_Rendered images with source text:_

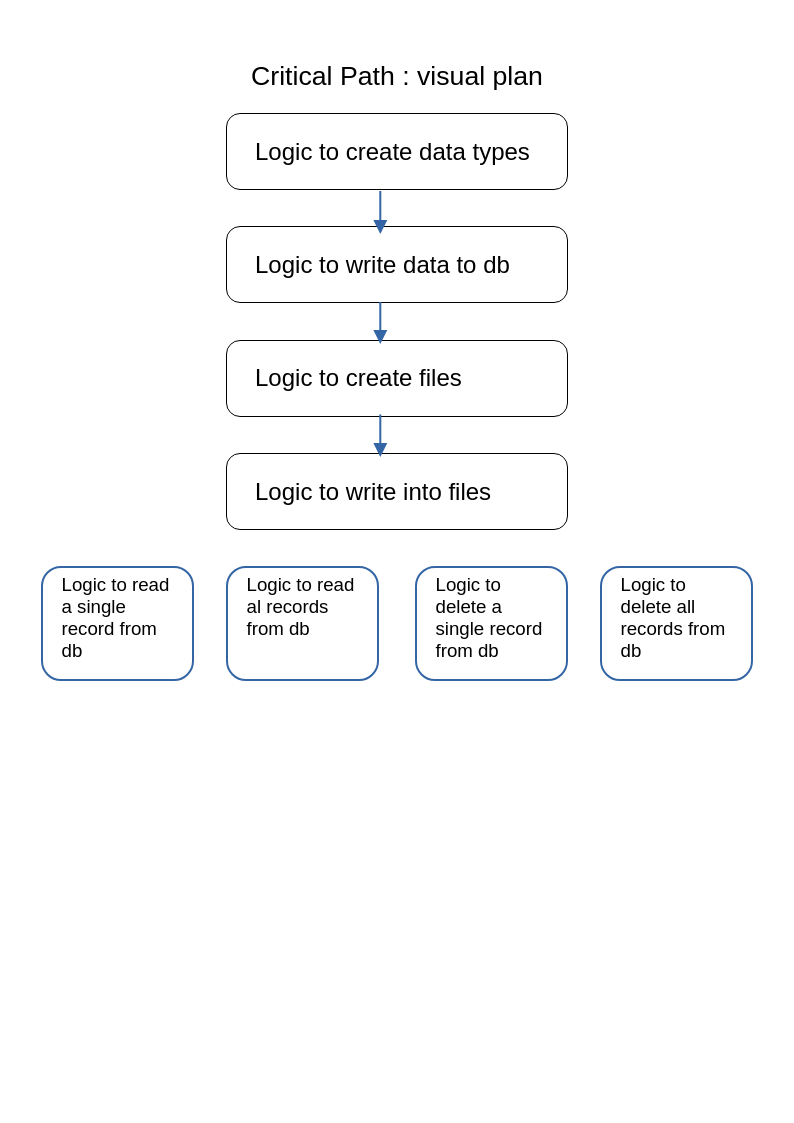
<!DOCTYPE html>
<html lang="en">
<head>
<meta charset="utf-8">
<title>Critical Path : visual plan</title>
<style>
  :root {
    --paper: #ffffff;
    --ink: #000000;
    --accent: #3465a4;
  }
  * { box-sizing: border-box; margin: 0; padding: 0; }
  body {
    width: 794px;
    height: 1123px;
    overflow: hidden;
    background: var(--paper);
    color: var(--ink);
    font-family: "Liberation Sans", Arial, sans-serif;
  }
  .plan {
    position: relative;
    width: 794px;
    height: 1123px;
    padding-top: 61px;
    overflow: hidden;
  }
  h1 {
    height: 52px;
    font-size: 26.67px;
    font-weight: 400;
    line-height: 30px;
    text-align: center;
  }
  ol, ul { list-style: none; }
  .path {
    display: flex;
    flex-direction: column;
    gap: 36.4px;
    width: 342px;
    margin-left: 226px;
  }
  .step {
    display: flex;
    align-items: center;
    height: 77px;
    padding-left: 28px;
    border: 1px solid var(--ink);
    border-radius: 14px;
    font-size: 24px;
    line-height: 28px;
    white-space: nowrap;
  }
  .operations {
    display: grid;
    grid-template-columns: 185px 189px 185px 153px;
    margin: 36px 0 0 41px;
  }
  .operation {
    width: 153px;
    height: 115px;
    padding: 6px 0 0 18.5px;
    border: 2px solid var(--accent);
    border-radius: 20px;
    font-size: 18.67px;
    line-height: 22px;
    white-space: nowrap;
  }
  .arrows {
    position: absolute;
    left: 0;
    top: 0;
    stroke: var(--accent);
    stroke-width: 2;
  }
  .arrowhead { fill: var(--accent); stroke: none; }
</style>
</head>
<body>
<main class="plan">
  <h1>Critical Path : visual plan</h1>

  <ol class="path">
    <li class="step">Logic to create data types</li>
    <li class="step">Logic to write data to db</li>
    <li class="step">Logic to create files</li>
    <li class="step">Logic to write into files</li>
  </ol>

  <ul class="operations">
    <li class="operation">Logic to read<br>a single<br>record from<br>db</li>
    <li class="operation">Logic to read<br>al records<br>from db</li>
    <li class="operation">Logic to<br>delete a<br>single record<br>from db</li>
    <li class="operation">Logic to<br>delete all<br>records from<br>db</li>
  </ul>

  <svg class="arrows" width="794" height="1123" viewBox="0 0 794 1123" aria-hidden="true">
    <defs>
      <polygon id="arrowhead" class="arrowhead" points="-7,-14 7,-14 0,0"/>
    </defs>
    <line x1="380.3" y1="191" x2="380.3" y2="221"/>
    <use href="#arrowhead" x="380.3" y="234"/>
    <line x1="380.3" y1="302" x2="380.3" y2="331"/>
    <use href="#arrowhead" x="380.3" y="344"/>
    <line x1="380.3" y1="414.5" x2="380.3" y2="444"/>
    <use href="#arrowhead" x="380.3" y="457"/>
  </svg>
</main>
</body>
</html>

_Try it:_ The line containing "to create files</li>" and every line after it, through the end of the records, should be repeated exactly and alone.

_Solution to this task:_
    <li class="step">Logic to create files</li>
    <li class="step">Logic to write into files</li>
  </ol>

  <ul class="operations">
    <li class="operation">Logic to read<br>a single<br>record from<br>db</li>
    <li class="operation">Logic to read<br>al records<br>from db</li>
    <li class="operation">Logic to<br>delete a<br>single record<br>from db</li>
    <li class="operation">Logic to<br>delete all<br>records from<br>db</li>
  </ul>

  <svg class="arrows" width="794" height="1123" viewBox="0 0 794 1123" aria-hidden="true">
    <defs>
      <polygon id="arrowhead" class="arrowhead" points="-7,-14 7,-14 0,0"/>
    </defs>
    <line x1="380.3" y1="191" x2="380.3" y2="221"/>
    <use href="#arrowhead" x="380.3" y="234"/>
    <line x1="380.3" y1="302" x2="380.3" y2="331"/>
    <use href="#arrowhead" x="380.3" y="344"/>
    <line x1="380.3" y1="414.5" x2="380.3" y2="444"/>
    <use href="#arrowhead" x="380.3" y="457"/>
  </svg>
</main>
</body>
</html>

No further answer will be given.